(Data extracted from a collection)

Content starts

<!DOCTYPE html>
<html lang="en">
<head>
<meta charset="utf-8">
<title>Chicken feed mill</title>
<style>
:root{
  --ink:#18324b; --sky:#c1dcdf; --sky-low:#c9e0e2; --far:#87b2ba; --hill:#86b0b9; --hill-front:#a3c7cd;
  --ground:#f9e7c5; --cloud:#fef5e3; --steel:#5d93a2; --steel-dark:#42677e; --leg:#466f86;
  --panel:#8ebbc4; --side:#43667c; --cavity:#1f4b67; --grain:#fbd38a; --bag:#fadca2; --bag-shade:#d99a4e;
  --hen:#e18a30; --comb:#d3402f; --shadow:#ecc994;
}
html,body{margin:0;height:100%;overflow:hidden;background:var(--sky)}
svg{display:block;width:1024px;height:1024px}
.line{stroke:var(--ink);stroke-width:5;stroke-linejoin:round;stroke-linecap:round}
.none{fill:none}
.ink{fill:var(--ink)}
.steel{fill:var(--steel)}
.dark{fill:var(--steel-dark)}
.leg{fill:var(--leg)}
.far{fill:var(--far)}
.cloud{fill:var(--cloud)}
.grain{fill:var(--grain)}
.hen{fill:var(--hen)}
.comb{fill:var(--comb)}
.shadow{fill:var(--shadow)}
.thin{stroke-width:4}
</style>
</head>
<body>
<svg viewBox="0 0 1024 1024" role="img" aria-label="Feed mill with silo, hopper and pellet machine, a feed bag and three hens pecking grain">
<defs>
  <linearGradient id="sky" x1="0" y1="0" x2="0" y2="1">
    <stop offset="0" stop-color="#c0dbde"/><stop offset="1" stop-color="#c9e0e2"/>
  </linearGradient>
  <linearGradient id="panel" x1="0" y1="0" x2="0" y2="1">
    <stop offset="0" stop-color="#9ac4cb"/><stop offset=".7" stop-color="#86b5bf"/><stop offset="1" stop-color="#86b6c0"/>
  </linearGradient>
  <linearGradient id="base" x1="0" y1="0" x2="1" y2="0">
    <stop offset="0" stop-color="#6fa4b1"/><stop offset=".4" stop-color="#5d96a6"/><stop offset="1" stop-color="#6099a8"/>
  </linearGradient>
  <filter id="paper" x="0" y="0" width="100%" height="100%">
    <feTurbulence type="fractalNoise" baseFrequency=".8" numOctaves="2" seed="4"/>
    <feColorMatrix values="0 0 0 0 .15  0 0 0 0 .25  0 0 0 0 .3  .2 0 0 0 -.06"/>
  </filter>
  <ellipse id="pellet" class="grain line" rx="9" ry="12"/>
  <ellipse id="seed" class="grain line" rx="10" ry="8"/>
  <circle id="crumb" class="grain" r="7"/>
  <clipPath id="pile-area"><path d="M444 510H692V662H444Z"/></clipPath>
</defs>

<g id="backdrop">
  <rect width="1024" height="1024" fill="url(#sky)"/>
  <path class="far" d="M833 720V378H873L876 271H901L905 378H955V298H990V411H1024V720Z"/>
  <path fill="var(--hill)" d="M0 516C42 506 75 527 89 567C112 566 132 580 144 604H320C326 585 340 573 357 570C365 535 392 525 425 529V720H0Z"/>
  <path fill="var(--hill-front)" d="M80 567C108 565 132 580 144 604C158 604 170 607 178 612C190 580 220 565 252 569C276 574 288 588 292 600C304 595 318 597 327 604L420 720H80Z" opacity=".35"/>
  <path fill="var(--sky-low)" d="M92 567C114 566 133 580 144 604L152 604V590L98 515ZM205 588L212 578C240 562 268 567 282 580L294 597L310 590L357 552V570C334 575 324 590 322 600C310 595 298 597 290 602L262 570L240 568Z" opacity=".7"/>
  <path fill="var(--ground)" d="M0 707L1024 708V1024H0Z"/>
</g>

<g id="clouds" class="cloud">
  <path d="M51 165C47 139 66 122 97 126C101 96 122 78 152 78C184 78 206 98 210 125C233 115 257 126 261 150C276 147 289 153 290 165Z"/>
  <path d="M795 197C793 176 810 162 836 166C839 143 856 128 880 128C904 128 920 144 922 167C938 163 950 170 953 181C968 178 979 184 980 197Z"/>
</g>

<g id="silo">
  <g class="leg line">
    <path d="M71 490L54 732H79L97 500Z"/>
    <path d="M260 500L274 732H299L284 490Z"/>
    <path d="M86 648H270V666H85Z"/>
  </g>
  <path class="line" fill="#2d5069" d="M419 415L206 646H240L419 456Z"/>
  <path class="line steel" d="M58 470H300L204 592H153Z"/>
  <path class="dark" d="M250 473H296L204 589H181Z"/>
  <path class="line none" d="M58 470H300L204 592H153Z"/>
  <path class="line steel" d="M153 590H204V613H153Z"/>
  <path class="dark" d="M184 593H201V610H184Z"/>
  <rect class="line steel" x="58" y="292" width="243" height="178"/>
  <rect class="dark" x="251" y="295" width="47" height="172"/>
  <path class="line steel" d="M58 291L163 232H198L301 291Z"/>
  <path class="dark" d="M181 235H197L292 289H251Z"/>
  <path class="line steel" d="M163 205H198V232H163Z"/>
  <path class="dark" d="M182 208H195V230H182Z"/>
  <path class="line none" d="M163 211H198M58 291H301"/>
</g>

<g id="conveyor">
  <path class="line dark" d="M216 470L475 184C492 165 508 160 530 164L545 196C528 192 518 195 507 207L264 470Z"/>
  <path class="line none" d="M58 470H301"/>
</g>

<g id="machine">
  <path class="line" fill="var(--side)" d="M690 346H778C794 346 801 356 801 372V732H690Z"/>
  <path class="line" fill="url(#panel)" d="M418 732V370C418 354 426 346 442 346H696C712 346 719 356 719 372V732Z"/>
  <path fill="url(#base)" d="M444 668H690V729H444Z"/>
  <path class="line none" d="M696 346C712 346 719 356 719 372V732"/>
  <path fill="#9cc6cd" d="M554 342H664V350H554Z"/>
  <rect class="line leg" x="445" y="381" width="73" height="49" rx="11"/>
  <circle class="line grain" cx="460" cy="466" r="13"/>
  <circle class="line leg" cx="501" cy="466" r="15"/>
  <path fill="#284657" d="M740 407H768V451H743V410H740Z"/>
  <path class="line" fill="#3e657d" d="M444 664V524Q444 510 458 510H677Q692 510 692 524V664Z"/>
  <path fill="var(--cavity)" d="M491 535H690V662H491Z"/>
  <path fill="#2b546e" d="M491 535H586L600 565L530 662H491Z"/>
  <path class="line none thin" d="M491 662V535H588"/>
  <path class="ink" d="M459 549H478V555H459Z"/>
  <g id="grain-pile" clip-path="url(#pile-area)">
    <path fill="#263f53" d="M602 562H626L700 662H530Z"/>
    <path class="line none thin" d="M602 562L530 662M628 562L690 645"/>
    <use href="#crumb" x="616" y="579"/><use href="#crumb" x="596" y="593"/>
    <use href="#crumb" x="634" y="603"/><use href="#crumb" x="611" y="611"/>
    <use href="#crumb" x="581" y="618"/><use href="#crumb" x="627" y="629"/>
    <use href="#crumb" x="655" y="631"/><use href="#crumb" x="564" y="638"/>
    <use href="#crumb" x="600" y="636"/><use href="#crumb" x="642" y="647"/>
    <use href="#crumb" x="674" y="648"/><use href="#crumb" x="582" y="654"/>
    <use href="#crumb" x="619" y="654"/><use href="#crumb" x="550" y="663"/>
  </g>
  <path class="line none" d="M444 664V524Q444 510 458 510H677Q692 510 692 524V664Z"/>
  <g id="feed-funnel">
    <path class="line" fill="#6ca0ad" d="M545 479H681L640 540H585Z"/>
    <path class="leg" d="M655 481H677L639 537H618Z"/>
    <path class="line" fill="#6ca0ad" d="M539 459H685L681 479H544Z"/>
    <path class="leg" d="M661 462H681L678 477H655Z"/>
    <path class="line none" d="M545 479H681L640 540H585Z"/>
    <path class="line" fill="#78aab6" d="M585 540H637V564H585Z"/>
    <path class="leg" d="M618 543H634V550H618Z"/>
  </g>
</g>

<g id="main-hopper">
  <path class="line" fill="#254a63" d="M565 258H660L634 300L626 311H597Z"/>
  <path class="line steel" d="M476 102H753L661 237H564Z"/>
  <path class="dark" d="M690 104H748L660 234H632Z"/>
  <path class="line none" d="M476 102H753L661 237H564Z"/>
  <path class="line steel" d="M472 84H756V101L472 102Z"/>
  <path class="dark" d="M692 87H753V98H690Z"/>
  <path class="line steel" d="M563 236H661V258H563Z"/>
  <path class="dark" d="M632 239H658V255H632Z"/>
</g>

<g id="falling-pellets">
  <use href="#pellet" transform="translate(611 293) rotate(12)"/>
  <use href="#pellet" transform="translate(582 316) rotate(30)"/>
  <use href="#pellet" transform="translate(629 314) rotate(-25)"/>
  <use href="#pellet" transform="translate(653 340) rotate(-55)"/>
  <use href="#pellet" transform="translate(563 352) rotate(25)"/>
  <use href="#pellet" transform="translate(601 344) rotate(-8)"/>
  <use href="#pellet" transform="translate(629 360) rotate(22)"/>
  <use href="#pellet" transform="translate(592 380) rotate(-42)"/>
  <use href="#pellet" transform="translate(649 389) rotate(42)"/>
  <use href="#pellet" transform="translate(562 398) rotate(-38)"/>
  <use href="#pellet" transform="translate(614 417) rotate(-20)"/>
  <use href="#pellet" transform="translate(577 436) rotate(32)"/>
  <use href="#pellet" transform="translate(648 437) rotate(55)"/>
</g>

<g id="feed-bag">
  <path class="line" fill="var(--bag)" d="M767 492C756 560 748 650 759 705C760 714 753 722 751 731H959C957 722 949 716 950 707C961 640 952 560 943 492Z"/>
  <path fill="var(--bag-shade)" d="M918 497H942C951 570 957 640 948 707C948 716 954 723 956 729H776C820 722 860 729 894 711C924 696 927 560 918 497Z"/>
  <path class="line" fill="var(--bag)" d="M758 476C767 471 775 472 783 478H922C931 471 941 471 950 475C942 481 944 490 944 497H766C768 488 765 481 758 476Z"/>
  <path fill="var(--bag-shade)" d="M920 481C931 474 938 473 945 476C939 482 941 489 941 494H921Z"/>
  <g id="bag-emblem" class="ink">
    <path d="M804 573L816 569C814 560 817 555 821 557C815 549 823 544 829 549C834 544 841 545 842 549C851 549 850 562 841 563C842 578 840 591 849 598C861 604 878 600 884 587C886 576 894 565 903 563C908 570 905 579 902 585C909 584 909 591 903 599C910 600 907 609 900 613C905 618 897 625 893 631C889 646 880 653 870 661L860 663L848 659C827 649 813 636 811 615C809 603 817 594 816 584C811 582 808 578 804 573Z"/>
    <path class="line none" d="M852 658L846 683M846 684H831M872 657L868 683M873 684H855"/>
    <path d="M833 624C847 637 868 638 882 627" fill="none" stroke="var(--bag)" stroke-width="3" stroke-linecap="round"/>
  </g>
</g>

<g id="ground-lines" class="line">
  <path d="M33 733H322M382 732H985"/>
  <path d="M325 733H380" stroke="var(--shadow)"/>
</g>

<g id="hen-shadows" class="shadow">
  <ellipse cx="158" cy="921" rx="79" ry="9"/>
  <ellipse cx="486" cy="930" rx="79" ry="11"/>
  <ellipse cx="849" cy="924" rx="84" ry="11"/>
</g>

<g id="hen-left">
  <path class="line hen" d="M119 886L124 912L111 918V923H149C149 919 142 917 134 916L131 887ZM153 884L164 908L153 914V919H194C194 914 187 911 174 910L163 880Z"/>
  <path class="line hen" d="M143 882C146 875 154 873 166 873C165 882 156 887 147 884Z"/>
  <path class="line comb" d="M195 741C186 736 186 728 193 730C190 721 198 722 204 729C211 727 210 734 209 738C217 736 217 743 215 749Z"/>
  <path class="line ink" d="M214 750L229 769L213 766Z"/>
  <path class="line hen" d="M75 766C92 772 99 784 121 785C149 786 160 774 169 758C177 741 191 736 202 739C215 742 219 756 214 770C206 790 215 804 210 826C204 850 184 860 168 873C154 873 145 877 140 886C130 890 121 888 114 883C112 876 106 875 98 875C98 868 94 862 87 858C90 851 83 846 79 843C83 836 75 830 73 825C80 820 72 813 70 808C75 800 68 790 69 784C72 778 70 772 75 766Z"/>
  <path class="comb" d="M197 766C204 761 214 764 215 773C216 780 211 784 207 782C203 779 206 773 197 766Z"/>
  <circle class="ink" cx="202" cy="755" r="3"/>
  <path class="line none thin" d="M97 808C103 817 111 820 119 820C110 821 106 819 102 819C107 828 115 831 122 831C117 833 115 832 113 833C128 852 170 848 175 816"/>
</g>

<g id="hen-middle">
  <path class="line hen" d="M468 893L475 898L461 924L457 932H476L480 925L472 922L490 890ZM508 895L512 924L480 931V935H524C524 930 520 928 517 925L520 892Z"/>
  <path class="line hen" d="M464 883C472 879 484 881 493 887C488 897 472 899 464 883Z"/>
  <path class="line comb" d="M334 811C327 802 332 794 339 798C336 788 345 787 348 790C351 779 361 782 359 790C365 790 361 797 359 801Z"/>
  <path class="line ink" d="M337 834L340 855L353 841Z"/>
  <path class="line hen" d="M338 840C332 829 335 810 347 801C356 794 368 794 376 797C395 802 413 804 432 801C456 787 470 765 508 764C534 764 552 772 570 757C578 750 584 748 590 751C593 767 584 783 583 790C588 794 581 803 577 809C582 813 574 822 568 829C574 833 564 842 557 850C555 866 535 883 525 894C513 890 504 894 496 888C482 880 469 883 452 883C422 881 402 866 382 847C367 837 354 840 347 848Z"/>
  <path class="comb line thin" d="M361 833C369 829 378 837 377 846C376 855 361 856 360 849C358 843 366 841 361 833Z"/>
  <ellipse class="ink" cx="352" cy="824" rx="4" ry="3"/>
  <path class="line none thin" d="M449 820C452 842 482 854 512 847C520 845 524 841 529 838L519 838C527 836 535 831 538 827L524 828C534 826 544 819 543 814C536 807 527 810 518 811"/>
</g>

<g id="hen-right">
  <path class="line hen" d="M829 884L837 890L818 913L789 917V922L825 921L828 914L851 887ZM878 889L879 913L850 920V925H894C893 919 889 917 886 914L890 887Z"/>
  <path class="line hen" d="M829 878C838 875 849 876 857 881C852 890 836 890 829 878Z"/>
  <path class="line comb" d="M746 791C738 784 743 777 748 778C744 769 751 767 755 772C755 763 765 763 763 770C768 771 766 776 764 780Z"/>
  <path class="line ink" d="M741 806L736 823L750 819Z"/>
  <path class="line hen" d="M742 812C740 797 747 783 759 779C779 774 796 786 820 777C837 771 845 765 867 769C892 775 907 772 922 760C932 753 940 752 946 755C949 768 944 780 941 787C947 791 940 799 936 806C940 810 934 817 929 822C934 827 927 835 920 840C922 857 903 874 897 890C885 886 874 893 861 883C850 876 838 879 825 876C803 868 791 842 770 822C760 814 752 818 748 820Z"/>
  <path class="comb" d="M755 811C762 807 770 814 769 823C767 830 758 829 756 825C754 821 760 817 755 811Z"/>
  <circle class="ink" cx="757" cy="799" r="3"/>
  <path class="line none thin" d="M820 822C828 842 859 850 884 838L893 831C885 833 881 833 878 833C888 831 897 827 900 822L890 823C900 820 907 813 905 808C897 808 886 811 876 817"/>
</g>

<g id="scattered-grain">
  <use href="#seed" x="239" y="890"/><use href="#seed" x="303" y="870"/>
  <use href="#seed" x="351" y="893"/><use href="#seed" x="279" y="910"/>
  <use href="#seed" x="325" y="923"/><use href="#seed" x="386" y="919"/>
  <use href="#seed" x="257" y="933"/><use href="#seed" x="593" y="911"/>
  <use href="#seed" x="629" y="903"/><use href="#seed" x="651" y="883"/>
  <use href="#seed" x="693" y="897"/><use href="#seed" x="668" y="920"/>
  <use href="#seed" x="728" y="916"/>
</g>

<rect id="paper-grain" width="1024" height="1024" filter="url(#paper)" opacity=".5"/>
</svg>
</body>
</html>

Content ends

(How to complete this task): Tell how many lines in the entries contain the string "ellipse". Give the number and nothing more.

(Reply): 6